**What you have to do**. From the first line to the last, output the records exactly and drop any images.

[Excerpts from a dataset]
★ ★ ★ ★ ★ ★ ★
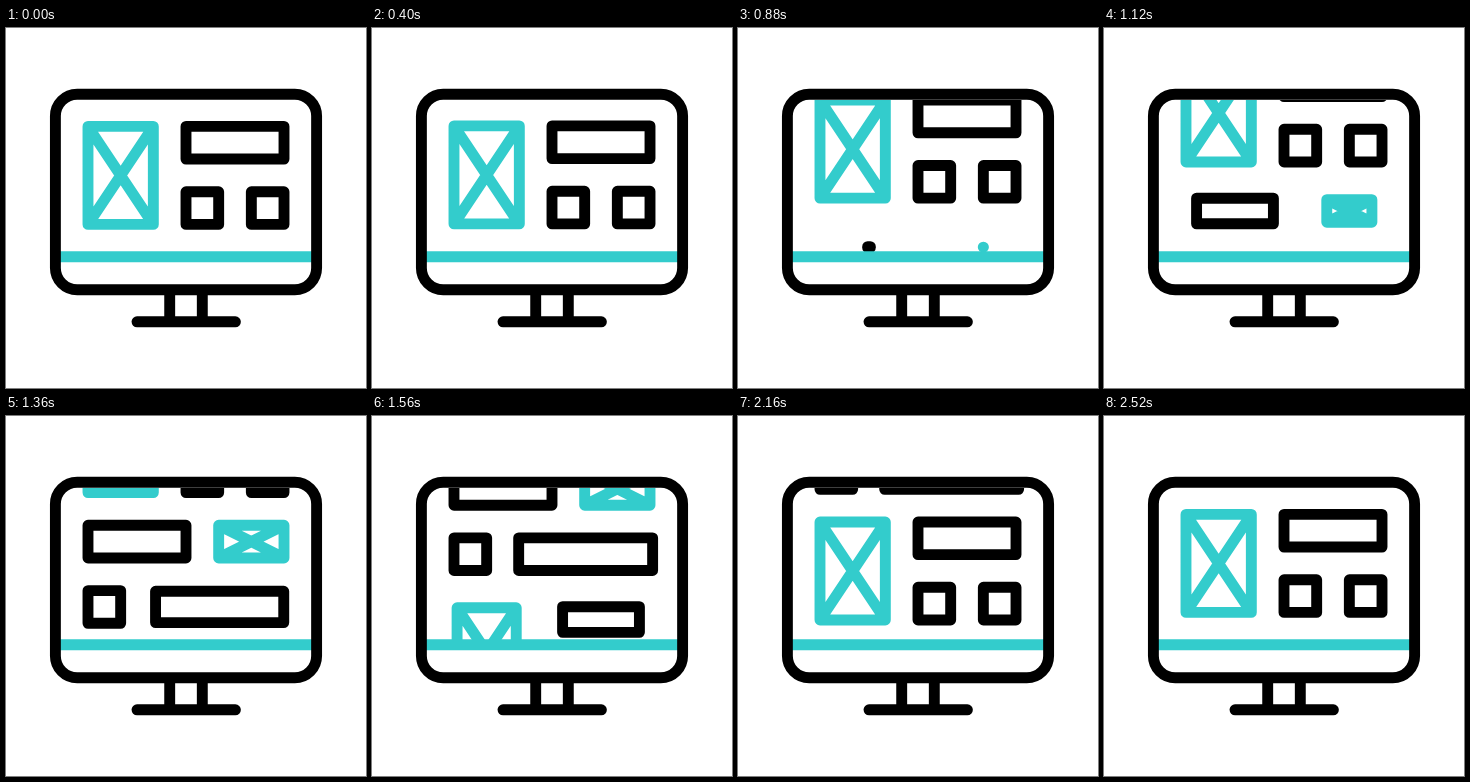
Animation, 360 px wide and 360 px high, one loop 3 s. Source, as an HTML page:

```html
<!DOCTYPE html>
<html lang="en">
<head>
<meta charset="utf-8">
<title>Wireframe scroll</title>
<style>
  html, body { margin: 0; width: 100%; height: 100%; overflow: hidden; background: #fff; }
  svg { display: block; width: 100%; height: 100%; }
  path, rect { fill: none; stroke: #000; stroke-width: 10.9; stroke-linejoin: round; }
  .teal { stroke: #33cccc; }
</style>
</head>
<body>
<svg viewBox="0 0 360 360">
  <defs><clipPath id="screen"><path d="M50 72H310V229H50Z"/></clipPath></defs>
  <g clip-path="url(#screen)"><g id="page"></g></g>
  <path class="teal" d="M52 228.7H308"/>
  <rect x="49.4" y="66.2" width="261.2" height="195.6" rx="21.8"/>
  <path d="M163.7 262V294M196.3 262V294"/>
  <path d="M131 293.8H229.4" stroke-linecap="round"/>
</svg>
<script>
const LOOP = 3000, STEP = 40;
const SCROLL_START = 310, SCROLL_END = 2490, EASE = 0.56;
const POP = 400;
const UNIT = 32.67, LEFT = 180, TOP = 98.4, TRAVEL = 8 * UNIT;

// Grid column, row, width, height, kind, time at which the block grows in
const blocks = [
  [-3, 0, 2, 3, "image", -POP],
  [0, 0, 3, 1, "box", -POP],
  [0, 2, 1, 1, "box", -POP],
  [2, 2, 1, 1, "box", -POP],
  [-3, 4, 3, 1, "box", 840],
  [1, 4, 2, 1, "image", 868],
  [-3, 6, 1, 1, "box", 950],
  [-1.02, 6, 4.1, 1, "box", 1010],
  [-3, 8, 2, 3, "image", 1236],
  [0, 8, 3, 1, "box", 1280],
  [0, 10, 1, 1, "box", 1320],
  [2, 10, 1, 1, "box", 1350]
];

const page = document.getElementById("page");
const clamp = v => Math.min(1, Math.max(0, v));
const smooth = v => v * v * (3 - 2 * v);

// Symmetric cubic-bezier(EASE, 0, 1 - EASE, 1), solved by bisection
function bezier(x) {
  if (x <= 0 || x >= 1) return clamp(x);
  let lo = 0, hi = 1;
  for (let i = 0; i < 24; i++) {
    const s = (lo + hi) / 2, r = 1 - s;
    const at = 3 * EASE * s * r * r + 3 * (1 - EASE) * s * s * r + s ** 3;
    if (at < x) lo = s; else hi = s;
  }
  return smooth(lo);
}

const shapes = blocks.map(([col, row, cols, rows, kind, start]) => {
  const el = document.createElementNS("http://www.w3.org/2000/svg", "path");
  if (kind === "image") el.setAttribute("class", "teal");
  page.appendChild(el);
  return {
    el, kind, start,
    x: LEFT + (col + cols / 2) * UNIT,
    y: TOP + (row + rows / 2) * UNIT,
    w: cols * UNIT / 2,
    h: rows * UNIT / 2
  };
});

// Outlines are rebuilt at each size so the stroke keeps its weight
function outline({ x, y, w, h, kind }, scale) {
  const l = x - w * scale, r = x + w * scale;
  const t = y - h * scale, b = y + h * scale;
  const cross = kind === "image" ? `M${l} ${t}L${r} ${b}M${r} ${t}L${l} ${b}` : "";
  return `M${l} ${t}H${r}V${b}H${l}Z${cross}`;
}

function draw(time) {
  const t = Math.floor((time % LOOP) / STEP) * STEP;
  const shift = TRAVEL * bezier((t - SCROLL_START) / (SCROLL_END - SCROLL_START));
  page.setAttribute("transform", `translate(0 ${-shift})`);
  for (const shape of shapes) {
    const scale = smooth(clamp((t - shape.start) / POP));
    shape.el.setAttribute("d", scale > 0 ? outline(shape, scale) : "");
  }
}

const begin = performance.now();
function tick() {
  draw(performance.now() - begin);
  requestAnimationFrame(tick);
}
tick();
</script>
</body>
</html>
```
★ ★ ★ ★ ★ ★ ★
**Solution for this exercise**.
Animation, 360 px wide and 360 px high, one loop 3 s. Source, as an HTML page:

```html
<!DOCTYPE html>
<html lang="en">
<head>
<meta charset="utf-8">
<title>Wireframe scroll</title>
<style>
  html, body { margin: 0; width: 100%; height: 100%; overflow: hidden; background: #fff; }
  svg { display: block; width: 100%; height: 100%; }
  path, rect { fill: none; stroke: #000; stroke-width: 10.9; stroke-linejoin: round; }
  .teal { stroke: #33cccc; }
</style>
</head>
<body>
<svg viewBox="0 0 360 360">
  <defs><clipPath id="screen"><path d="M50 72H310V229H50Z"/></clipPath></defs>
  <g clip-path="url(#screen)"><g id="page"></g></g>
  <path class="teal" d="M52 228.7H308"/>
  <rect x="49.4" y="66.2" width="261.2" height="195.6" rx="21.8"/>
  <path d="M163.7 262V294M196.3 262V294"/>
  <path d="M131 293.8H229.4" stroke-linecap="round"/>
</svg>
<script>
const LOOP = 3000, STEP = 40;
const SCROLL_START = 310, SCROLL_END = 2490, EASE = 0.56;
const POP = 400;
const UNIT = 32.67, LEFT = 180, TOP = 98.4, TRAVEL = 8 * UNIT;

// Grid column, row, width, height, kind, time at which the block grows in
const blocks = [
  [-3, 0, 2, 3, "image", -POP],
  [0, 0, 3, 1, "box", -POP],
  [0, 2, 1, 1, "box", -POP],
  [2, 2, 1, 1, "box", -POP],
  [-3, 4, 3, 1, "box", 840],
  [1, 4, 2, 1, "image", 868],
  [-3, 6, 1, 1, "box", 950],
  [-1.02, 6, 4.1, 1, "box", 1010],
  [-3, 8, 2, 3, "image", 1236],
  [0, 8, 3, 1, "box", 1280],
  [0, 10, 1, 1, "box", 1320],
  [2, 10, 1, 1, "box", 1350]
];

const page = document.getElementById("page");
const clamp = v => Math.min(1, Math.max(0, v));
const smooth = v => v * v * (3 - 2 * v);

// Symmetric cubic-bezier(EASE, 0, 1 - EASE, 1), solved by bisection
function bezier(x) {
  if (x <= 0 || x >= 1) return clamp(x);
  let lo = 0, hi = 1;
  for (let i = 0; i < 24; i++) {
    const s = (lo + hi) / 2, r = 1 - s;
    const at = 3 * EASE * s * r * r + 3 * (1 - EASE) * s * s * r + s ** 3;
    if (at < x) lo = s; else hi = s;
  }
  return smooth(lo);
}

const shapes = blocks.map(([col, row, cols, rows, kind, start]) => {
  const el = document.createElementNS("http://www.w3.org/2000/svg", "path");
  if (kind === "image") el.setAttribute("class", "teal");
  page.appendChild(el);
  return {
    el, kind, start,
    x: LEFT + (col + cols / 2) * UNIT,
    y: TOP + (row + rows / 2) * UNIT,
    w: cols * UNIT / 2,
    h: rows * UNIT / 2
  };
});

// Outlines are rebuilt at each size so the stroke keeps its weight
function outline({ x, y, w, h, kind }, scale) {
  const l = x - w * scale, r = x + w * scale;
  const t = y - h * scale, b = y + h * scale;
  const cross = kind === "image" ? `M${l} ${t}L${r} ${b}M${r} ${t}L${l} ${b}` : "";
  return `M${l} ${t}H${r}V${b}H${l}Z${cross}`;
}

function draw(time) {
  const t = Math.floor((time % LOOP) / STEP) * STEP;
  const shift = TRAVEL * bezier((t - SCROLL_START) / (SCROLL_END - SCROLL_START));
  page.setAttribute("transform", `translate(0 ${-shift})`);
  for (const shape of shapes) {
    const scale = smooth(clamp((t - shape.start) / POP));
    shape.el.setAttribute("d", scale > 0 ? outline(shape, scale) : "");
  }
}

const begin = performance.now();
function tick() {
  draw(performance.now() - begin);
  requestAnimationFrame(tick);
}
tick();
</script>
</body>
</html>
```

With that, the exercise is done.